Guerrilla Theater… Can You See It? by Christopher Mack
Guerrilla Theater… Can You See It?
Scripture: Matthew 21:12-22
The Prophet Ezekiel was one of the more unsettling and bizarre prophets whose ministry was preserved in scripture. He witnessed firsthand Judah under violent attack and was taken captive to the foreign land of Babylon. This was an extremely traumatic experience. As a prophet, his unusual experiences were accompanied with an unusual style.
Many of the prophetic messages delivered by Ezekiel were communicated through demonstrations or street performance. Ezekiel did such public prophetic acts like lying down bound and naked; digging holes in the walls of houses; shaving his head and then burning the hair; marking out the route for the invading Babylon army; and cooking a meal over excrement. These were not your grandmother’s sermon illustrations.
The actions of Jesus, as he approaches the Temple in Jerusalem, are loaded with a similar prophetic punch. His actions point to God’s Reign in profound, powerful, and perplexing ways. Jesus is drawing closer to his arrest, unjust conviction, brutal execution, and triumphant resurrection. Jesus was about to undergo the most traumatic experience of history. He would be betrayed, deserted, and condemned for the redemption of the world.
Ben Witherington III sees Jesus in this passage, “as a prophetic sage… performing an enacted parable or prophetic sign act.” Jesus is engaging in a form of guerrilla theater, a spontaneous performance out in public with the intent of expressing and igniting significant sociopolitical change. Jesus’ literal actions and the symbolism those actions point to are important to notice. Otherwise, like Jesus’ disciples, we may wonder at the miracle of how Jesus was able to make a fig tree wither so quickly, without catching the warning of the coming judgment on a fruitless people.
Jesus’ curses a fig tree and it withers on the spot. Jesus welcomes the blind and the lame and heals them in the Temple court. Jesus drives out of the money changers from the Temple. Three dramatic signs.

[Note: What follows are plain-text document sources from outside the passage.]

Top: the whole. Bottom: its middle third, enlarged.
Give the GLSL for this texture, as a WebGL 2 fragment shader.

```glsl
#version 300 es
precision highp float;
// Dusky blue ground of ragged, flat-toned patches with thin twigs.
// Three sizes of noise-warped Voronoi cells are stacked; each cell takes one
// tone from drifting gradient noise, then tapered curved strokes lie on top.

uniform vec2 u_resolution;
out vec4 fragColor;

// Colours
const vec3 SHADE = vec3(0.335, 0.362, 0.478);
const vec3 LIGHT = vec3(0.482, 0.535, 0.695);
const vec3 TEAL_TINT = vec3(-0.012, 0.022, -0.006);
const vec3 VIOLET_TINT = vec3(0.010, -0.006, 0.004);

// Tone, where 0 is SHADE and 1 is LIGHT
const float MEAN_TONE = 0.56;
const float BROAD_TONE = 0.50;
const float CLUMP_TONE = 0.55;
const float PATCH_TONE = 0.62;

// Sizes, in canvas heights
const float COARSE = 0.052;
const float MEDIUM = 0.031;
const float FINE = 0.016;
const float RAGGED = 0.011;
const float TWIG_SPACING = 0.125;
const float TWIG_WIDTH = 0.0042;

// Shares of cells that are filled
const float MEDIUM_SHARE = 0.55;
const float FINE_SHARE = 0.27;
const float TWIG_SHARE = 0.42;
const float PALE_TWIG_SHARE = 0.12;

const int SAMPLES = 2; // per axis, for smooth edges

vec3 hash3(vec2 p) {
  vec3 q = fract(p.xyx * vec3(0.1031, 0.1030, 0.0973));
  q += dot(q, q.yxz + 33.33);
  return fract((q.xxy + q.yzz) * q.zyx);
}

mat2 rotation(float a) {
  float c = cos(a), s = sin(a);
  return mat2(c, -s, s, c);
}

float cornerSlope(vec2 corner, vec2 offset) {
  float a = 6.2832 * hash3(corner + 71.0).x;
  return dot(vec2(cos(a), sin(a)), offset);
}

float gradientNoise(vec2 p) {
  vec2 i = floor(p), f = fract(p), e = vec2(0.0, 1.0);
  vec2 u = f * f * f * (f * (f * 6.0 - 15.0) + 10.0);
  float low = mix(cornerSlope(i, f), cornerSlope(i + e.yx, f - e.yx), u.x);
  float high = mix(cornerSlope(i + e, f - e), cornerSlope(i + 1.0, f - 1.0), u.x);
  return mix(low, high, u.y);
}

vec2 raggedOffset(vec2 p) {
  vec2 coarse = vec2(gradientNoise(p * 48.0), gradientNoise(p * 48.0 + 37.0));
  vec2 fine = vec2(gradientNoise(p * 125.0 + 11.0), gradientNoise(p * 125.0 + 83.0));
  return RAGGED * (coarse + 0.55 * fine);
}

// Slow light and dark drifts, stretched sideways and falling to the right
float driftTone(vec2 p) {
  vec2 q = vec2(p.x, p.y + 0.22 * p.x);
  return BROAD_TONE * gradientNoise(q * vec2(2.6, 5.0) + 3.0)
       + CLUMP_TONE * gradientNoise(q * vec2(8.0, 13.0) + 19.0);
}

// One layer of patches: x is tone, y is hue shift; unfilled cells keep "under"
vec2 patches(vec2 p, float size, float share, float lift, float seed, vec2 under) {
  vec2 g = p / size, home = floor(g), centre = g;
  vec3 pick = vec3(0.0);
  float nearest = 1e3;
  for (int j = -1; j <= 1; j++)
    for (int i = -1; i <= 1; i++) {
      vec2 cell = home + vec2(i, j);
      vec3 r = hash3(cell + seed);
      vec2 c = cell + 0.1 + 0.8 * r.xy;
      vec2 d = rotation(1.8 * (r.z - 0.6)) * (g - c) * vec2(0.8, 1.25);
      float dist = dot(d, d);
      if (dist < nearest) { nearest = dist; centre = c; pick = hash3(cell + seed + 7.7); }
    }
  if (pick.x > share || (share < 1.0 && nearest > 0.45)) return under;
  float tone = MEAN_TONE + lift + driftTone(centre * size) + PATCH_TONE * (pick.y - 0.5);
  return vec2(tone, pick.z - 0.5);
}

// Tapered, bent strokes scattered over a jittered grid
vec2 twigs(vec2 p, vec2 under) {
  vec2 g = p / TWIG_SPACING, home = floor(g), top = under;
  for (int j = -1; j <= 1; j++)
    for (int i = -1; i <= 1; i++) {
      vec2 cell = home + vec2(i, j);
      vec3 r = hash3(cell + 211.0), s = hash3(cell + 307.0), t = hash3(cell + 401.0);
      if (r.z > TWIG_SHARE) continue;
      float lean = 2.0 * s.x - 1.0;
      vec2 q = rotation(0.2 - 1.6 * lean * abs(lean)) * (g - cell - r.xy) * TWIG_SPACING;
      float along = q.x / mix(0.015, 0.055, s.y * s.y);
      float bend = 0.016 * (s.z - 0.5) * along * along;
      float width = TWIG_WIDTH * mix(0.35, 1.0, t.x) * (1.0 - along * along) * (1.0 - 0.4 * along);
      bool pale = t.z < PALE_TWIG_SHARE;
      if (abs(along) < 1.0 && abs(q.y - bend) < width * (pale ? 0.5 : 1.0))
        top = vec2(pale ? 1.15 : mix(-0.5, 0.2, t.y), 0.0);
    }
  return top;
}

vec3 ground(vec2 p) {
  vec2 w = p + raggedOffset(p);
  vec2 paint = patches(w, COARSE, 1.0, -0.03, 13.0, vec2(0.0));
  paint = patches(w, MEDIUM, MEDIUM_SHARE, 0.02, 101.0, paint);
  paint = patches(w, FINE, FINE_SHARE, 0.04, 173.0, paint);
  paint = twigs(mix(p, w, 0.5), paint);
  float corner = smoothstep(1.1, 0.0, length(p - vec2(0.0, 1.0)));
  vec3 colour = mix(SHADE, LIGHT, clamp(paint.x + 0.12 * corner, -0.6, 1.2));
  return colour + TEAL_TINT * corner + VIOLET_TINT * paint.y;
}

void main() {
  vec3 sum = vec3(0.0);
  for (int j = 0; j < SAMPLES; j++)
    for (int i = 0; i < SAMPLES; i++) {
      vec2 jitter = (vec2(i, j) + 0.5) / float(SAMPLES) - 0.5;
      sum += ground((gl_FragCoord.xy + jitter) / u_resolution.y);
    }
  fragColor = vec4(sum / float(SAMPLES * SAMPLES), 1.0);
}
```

Many readers become caught up in the aggressive actions of Jesus driving out the moneychangers, the impressive healing of the blind and lamed, or of the way the fig tree withered at Jesus’ word. It is important to remember, Jesus, from the House of David, is exercising authority in God’s House. His dramatic actions speak judgement over the ways his beloved faith was increasingly missing the point.
Jesus’ guerrilla theater with the moneychangers points to the need for followers of God to focus on becoming a House of Prayer for all nations. Jesus’ healing subverts the biblical restrictions and prohibitions on the lame fully participating in Temple worship by making them whole and welcoming them. Jesus’ withering of the fig tree shows a fruitless spirituality mired in drilling down on minor issues and neglecting the greatest commandments of loving God and others will not endure for long. We are invited to see Jesus in action and to have eyes to see the deeper challenge his actions bring to the status quo. He is defying the religious leadership of his day and popular religious sentiment.
How might our eyesight be opened to see Jesus’ subversive actions in light of our 21st century faith?
Where are we channeling energy and resources into agendas that ultimately miss the point?
Who are the people we ostracize and how might Jesus be inviting us to seek their wholeness and welcome through God’s transformative reconciliation?
What is increasingly becoming more fruitless in our 21st century faith?